* [Directions for this task] Which lines of the listing below contain the word "shade"? Copy each of them.

* [Data provided]
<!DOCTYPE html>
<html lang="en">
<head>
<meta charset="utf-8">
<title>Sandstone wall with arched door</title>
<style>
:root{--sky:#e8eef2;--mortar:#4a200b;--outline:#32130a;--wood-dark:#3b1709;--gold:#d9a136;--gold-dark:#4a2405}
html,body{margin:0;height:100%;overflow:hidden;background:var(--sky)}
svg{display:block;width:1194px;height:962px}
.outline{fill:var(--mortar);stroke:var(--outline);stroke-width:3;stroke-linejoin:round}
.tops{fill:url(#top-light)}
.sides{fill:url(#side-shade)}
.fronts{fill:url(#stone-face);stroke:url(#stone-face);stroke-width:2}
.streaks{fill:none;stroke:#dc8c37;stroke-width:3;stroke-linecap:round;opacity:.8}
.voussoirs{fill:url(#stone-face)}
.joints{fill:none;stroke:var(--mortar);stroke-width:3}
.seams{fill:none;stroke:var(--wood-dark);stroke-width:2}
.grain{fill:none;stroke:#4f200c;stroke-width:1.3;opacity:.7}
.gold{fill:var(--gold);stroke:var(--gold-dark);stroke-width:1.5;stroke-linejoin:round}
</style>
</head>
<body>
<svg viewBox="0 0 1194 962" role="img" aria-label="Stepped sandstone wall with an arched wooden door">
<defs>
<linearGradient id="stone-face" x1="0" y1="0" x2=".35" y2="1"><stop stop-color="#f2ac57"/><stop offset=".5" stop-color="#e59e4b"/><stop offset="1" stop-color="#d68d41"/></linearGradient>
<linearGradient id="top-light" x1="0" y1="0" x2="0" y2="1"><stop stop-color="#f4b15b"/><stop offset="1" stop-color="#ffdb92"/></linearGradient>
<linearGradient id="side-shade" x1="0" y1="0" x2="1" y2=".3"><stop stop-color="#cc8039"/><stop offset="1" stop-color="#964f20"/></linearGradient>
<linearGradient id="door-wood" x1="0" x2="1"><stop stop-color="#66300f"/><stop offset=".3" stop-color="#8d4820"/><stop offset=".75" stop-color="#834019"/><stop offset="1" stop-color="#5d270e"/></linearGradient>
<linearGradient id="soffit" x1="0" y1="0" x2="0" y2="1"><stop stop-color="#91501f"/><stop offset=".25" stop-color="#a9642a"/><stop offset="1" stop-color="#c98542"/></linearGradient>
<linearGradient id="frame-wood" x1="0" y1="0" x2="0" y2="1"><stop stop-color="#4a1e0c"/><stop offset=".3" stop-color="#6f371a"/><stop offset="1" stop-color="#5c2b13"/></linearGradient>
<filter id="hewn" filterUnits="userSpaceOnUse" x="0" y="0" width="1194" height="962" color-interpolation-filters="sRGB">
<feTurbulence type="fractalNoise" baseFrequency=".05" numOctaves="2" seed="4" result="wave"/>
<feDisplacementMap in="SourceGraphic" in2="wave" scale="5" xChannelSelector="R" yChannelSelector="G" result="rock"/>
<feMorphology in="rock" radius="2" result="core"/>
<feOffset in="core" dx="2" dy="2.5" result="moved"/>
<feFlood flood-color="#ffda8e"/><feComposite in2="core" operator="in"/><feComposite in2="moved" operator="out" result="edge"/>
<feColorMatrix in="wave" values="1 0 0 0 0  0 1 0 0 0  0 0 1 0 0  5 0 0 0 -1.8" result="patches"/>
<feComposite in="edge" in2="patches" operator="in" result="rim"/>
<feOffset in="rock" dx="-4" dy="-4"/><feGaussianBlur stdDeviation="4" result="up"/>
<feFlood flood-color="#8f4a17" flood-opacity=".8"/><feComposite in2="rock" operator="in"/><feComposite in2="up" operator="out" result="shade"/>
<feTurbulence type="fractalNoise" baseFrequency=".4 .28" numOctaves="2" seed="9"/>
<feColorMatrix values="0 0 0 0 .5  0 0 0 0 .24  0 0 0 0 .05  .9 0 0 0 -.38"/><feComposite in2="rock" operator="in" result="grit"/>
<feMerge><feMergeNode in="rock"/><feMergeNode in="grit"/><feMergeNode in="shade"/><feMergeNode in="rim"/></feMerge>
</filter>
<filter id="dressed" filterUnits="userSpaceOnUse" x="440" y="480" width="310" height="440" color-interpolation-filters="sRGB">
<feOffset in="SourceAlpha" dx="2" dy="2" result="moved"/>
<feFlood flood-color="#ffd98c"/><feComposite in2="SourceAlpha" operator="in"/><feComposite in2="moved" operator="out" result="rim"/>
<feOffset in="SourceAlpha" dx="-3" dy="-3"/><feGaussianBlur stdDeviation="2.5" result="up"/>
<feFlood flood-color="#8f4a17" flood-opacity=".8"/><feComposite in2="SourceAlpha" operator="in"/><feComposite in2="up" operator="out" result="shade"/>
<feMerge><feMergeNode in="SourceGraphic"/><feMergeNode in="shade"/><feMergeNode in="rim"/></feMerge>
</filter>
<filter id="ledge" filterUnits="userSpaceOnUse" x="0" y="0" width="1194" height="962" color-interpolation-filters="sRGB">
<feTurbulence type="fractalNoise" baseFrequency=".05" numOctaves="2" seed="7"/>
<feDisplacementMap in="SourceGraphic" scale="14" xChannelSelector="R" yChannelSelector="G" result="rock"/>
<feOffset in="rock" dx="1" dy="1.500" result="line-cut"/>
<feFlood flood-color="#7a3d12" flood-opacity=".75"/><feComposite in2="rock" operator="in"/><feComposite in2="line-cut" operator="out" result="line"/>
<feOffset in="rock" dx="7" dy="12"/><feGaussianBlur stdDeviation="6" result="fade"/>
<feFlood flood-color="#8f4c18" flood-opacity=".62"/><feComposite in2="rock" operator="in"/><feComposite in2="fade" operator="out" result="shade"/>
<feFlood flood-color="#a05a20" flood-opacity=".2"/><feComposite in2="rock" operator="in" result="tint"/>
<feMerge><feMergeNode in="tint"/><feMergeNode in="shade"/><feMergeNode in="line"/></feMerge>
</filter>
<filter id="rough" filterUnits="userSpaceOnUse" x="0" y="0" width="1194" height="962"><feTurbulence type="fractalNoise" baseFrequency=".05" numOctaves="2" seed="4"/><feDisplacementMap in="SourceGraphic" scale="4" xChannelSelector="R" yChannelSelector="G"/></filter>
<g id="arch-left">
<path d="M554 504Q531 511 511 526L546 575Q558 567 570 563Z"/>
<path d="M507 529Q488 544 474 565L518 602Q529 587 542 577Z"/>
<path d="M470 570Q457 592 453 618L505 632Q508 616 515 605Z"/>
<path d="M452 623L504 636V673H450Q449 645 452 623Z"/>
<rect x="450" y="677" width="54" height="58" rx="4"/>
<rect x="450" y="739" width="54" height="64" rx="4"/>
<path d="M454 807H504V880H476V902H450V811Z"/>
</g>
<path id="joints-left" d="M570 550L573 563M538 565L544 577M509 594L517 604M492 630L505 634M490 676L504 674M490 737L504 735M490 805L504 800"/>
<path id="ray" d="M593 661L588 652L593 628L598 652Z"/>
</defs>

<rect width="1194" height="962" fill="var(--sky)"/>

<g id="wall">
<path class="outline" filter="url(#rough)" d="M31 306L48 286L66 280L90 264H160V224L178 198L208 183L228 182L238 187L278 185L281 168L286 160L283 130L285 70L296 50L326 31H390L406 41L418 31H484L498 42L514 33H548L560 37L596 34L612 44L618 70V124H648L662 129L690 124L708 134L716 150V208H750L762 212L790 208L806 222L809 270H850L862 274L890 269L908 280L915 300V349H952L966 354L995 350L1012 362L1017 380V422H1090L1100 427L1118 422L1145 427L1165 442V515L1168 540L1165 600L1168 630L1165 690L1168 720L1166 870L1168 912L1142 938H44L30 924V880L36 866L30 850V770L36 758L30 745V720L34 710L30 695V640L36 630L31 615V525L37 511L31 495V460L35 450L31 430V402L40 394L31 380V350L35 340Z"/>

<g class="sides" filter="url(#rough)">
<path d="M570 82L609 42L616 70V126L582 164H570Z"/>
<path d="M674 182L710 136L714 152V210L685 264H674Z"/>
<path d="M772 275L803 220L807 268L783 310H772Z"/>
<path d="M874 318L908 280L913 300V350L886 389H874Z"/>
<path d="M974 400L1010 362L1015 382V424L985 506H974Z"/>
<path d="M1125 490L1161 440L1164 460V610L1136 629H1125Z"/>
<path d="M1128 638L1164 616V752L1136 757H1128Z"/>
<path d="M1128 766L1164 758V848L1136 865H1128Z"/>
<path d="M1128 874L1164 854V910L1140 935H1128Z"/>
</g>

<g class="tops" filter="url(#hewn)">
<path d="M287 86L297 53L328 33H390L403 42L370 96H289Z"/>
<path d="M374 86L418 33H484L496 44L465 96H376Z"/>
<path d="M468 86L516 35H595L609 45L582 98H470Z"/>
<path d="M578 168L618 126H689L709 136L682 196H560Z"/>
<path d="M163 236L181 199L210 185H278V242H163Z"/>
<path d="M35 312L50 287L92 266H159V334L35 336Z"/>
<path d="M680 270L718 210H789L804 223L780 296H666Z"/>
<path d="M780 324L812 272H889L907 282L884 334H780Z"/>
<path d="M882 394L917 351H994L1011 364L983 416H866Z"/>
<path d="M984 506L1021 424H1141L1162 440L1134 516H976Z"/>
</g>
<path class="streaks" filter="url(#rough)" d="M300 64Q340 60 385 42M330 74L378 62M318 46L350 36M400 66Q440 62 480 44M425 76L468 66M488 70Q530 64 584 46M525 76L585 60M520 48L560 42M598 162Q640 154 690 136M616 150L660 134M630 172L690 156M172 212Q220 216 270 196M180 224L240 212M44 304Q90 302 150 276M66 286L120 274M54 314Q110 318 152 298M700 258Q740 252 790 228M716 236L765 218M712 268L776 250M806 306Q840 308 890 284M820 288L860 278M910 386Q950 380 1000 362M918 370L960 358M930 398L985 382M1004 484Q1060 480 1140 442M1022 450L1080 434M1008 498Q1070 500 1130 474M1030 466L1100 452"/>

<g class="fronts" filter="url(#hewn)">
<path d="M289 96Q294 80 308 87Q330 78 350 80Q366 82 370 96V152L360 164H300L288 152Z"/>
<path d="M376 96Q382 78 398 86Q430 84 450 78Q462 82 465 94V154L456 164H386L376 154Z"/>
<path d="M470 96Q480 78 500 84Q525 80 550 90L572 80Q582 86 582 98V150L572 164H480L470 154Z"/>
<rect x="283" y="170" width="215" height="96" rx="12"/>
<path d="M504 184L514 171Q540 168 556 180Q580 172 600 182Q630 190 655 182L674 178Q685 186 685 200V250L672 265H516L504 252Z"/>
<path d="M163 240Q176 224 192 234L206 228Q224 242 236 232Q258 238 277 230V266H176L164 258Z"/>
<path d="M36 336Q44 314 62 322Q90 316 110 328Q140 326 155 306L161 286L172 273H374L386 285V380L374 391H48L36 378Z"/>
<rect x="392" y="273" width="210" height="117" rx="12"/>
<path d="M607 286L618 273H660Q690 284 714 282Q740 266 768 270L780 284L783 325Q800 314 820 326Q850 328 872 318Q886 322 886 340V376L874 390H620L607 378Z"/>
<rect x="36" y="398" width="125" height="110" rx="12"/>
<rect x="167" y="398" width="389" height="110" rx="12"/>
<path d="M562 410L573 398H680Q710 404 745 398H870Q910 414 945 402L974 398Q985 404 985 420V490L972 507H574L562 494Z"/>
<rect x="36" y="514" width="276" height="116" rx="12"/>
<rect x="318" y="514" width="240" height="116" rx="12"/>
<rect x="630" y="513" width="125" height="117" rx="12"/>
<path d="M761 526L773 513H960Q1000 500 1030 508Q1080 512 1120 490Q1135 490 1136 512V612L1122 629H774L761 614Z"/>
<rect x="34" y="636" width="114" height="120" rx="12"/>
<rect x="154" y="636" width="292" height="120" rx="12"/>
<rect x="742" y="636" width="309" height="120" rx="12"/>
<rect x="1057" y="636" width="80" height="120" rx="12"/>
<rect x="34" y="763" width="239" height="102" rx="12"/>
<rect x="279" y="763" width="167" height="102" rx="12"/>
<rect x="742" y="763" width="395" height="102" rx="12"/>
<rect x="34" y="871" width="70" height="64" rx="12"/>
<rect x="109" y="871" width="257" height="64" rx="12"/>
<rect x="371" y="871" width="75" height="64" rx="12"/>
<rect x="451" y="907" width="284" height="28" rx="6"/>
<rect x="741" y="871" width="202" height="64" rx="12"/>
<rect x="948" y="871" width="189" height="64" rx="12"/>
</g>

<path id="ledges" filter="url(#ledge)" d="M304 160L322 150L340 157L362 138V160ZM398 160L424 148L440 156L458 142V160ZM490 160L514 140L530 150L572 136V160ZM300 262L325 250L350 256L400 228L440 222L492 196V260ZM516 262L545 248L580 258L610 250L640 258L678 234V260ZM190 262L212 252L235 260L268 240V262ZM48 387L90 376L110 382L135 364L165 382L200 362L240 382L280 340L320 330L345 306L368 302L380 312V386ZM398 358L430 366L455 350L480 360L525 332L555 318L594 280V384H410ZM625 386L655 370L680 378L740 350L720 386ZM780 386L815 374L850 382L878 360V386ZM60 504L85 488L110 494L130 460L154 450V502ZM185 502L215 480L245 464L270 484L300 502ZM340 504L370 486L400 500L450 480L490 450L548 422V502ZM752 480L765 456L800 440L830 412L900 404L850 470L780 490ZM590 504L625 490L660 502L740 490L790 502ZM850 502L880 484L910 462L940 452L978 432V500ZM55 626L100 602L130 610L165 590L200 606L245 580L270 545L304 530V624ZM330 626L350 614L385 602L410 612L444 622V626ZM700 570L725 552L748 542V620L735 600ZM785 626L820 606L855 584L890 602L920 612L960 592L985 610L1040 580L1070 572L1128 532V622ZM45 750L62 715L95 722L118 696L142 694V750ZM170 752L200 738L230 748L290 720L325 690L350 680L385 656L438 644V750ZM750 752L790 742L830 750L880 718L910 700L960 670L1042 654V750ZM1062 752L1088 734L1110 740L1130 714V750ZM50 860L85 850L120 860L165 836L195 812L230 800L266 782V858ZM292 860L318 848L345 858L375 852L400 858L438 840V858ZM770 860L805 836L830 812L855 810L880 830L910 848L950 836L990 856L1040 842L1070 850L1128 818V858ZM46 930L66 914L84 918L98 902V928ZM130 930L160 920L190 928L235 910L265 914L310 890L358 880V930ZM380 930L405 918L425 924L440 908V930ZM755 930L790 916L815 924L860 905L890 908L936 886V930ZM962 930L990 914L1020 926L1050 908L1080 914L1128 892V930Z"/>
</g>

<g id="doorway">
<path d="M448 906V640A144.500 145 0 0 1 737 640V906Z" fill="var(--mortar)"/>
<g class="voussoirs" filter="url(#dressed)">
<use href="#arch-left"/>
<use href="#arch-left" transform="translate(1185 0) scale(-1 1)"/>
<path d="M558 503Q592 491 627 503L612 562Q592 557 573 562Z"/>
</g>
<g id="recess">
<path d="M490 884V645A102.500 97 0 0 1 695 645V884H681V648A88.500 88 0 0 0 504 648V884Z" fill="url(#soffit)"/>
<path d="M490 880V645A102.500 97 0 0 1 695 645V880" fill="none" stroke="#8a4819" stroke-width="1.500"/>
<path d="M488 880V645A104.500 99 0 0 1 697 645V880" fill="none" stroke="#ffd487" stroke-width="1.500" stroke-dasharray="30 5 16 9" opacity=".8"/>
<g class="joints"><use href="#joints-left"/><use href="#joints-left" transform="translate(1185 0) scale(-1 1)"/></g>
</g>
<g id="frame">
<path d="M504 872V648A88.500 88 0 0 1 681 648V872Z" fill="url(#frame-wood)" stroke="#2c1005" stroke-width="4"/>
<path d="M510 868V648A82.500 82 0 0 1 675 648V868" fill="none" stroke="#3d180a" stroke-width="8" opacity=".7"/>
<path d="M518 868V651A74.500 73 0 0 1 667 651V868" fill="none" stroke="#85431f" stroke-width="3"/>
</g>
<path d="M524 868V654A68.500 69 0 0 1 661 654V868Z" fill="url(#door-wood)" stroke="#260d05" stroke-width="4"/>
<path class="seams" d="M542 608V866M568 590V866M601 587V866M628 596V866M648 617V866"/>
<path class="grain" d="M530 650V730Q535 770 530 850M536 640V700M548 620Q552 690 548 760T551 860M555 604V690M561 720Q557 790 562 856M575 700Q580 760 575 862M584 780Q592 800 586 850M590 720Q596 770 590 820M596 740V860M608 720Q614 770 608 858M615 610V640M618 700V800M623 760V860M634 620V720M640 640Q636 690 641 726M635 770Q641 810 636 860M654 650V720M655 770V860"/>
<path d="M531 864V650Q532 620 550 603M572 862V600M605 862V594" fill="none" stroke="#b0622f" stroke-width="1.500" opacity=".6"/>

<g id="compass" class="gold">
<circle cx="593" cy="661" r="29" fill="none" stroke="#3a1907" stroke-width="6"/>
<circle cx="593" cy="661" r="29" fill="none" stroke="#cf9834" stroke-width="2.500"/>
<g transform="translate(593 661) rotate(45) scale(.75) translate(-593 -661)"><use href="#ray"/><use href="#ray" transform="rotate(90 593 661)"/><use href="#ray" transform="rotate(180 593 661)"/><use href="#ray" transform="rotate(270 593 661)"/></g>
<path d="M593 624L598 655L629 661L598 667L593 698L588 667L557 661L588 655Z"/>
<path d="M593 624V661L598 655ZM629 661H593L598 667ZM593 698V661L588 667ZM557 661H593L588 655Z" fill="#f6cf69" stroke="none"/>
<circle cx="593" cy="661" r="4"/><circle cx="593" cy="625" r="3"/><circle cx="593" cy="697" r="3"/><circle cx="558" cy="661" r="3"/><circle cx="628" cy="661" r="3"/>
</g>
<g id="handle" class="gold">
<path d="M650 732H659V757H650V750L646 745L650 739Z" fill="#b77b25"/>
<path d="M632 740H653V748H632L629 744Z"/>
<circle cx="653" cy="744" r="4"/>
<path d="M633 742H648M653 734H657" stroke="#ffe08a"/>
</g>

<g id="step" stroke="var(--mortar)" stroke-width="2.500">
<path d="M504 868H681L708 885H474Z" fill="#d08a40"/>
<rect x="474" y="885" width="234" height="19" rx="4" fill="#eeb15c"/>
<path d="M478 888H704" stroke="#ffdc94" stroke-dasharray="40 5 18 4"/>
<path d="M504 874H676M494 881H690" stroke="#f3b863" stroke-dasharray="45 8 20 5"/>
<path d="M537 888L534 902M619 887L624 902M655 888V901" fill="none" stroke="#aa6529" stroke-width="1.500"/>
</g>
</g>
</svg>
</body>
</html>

* [Task output]
.sides{fill:url(#side-shade)}
<linearGradient id="side-shade" x1="0" y1="0" x2="1" y2=".3"><stop stop-color="#cc8039"/><stop offset="1" stop-color="#964f20"/></linearGradient>
<feFlood flood-color="#8f4a17" flood-opacity=".8"/><feComposite in2="rock" operator="in"/><feComposite in2="up" operator="out" result="shade"/>
<feMerge><feMergeNode in="rock"/><feMergeNode in="grit"/><feMergeNode in="shade"/><feMergeNode in="rim"/></feMerge>
<feFlood flood-color="#8f4a17" flood-opacity=".8"/><feComposite in2="SourceAlpha" operator="in"/><feComposite in2="up" operator="out" result="shade"/>
<feMerge><feMergeNode in="SourceGraphic"/><feMergeNode in="shade"/><feMergeNode in="rim"/></feMerge>
<feFlood flood-color="#8f4c18" flood-opacity=".62"/><feComposite in2="rock" operator="in"/><feComposite in2="fade" operator="out" result="shade"/>
<feMerge><feMergeNode in="tint"/><feMergeNode in="shade"/><feMergeNode in="line"/></feMerge>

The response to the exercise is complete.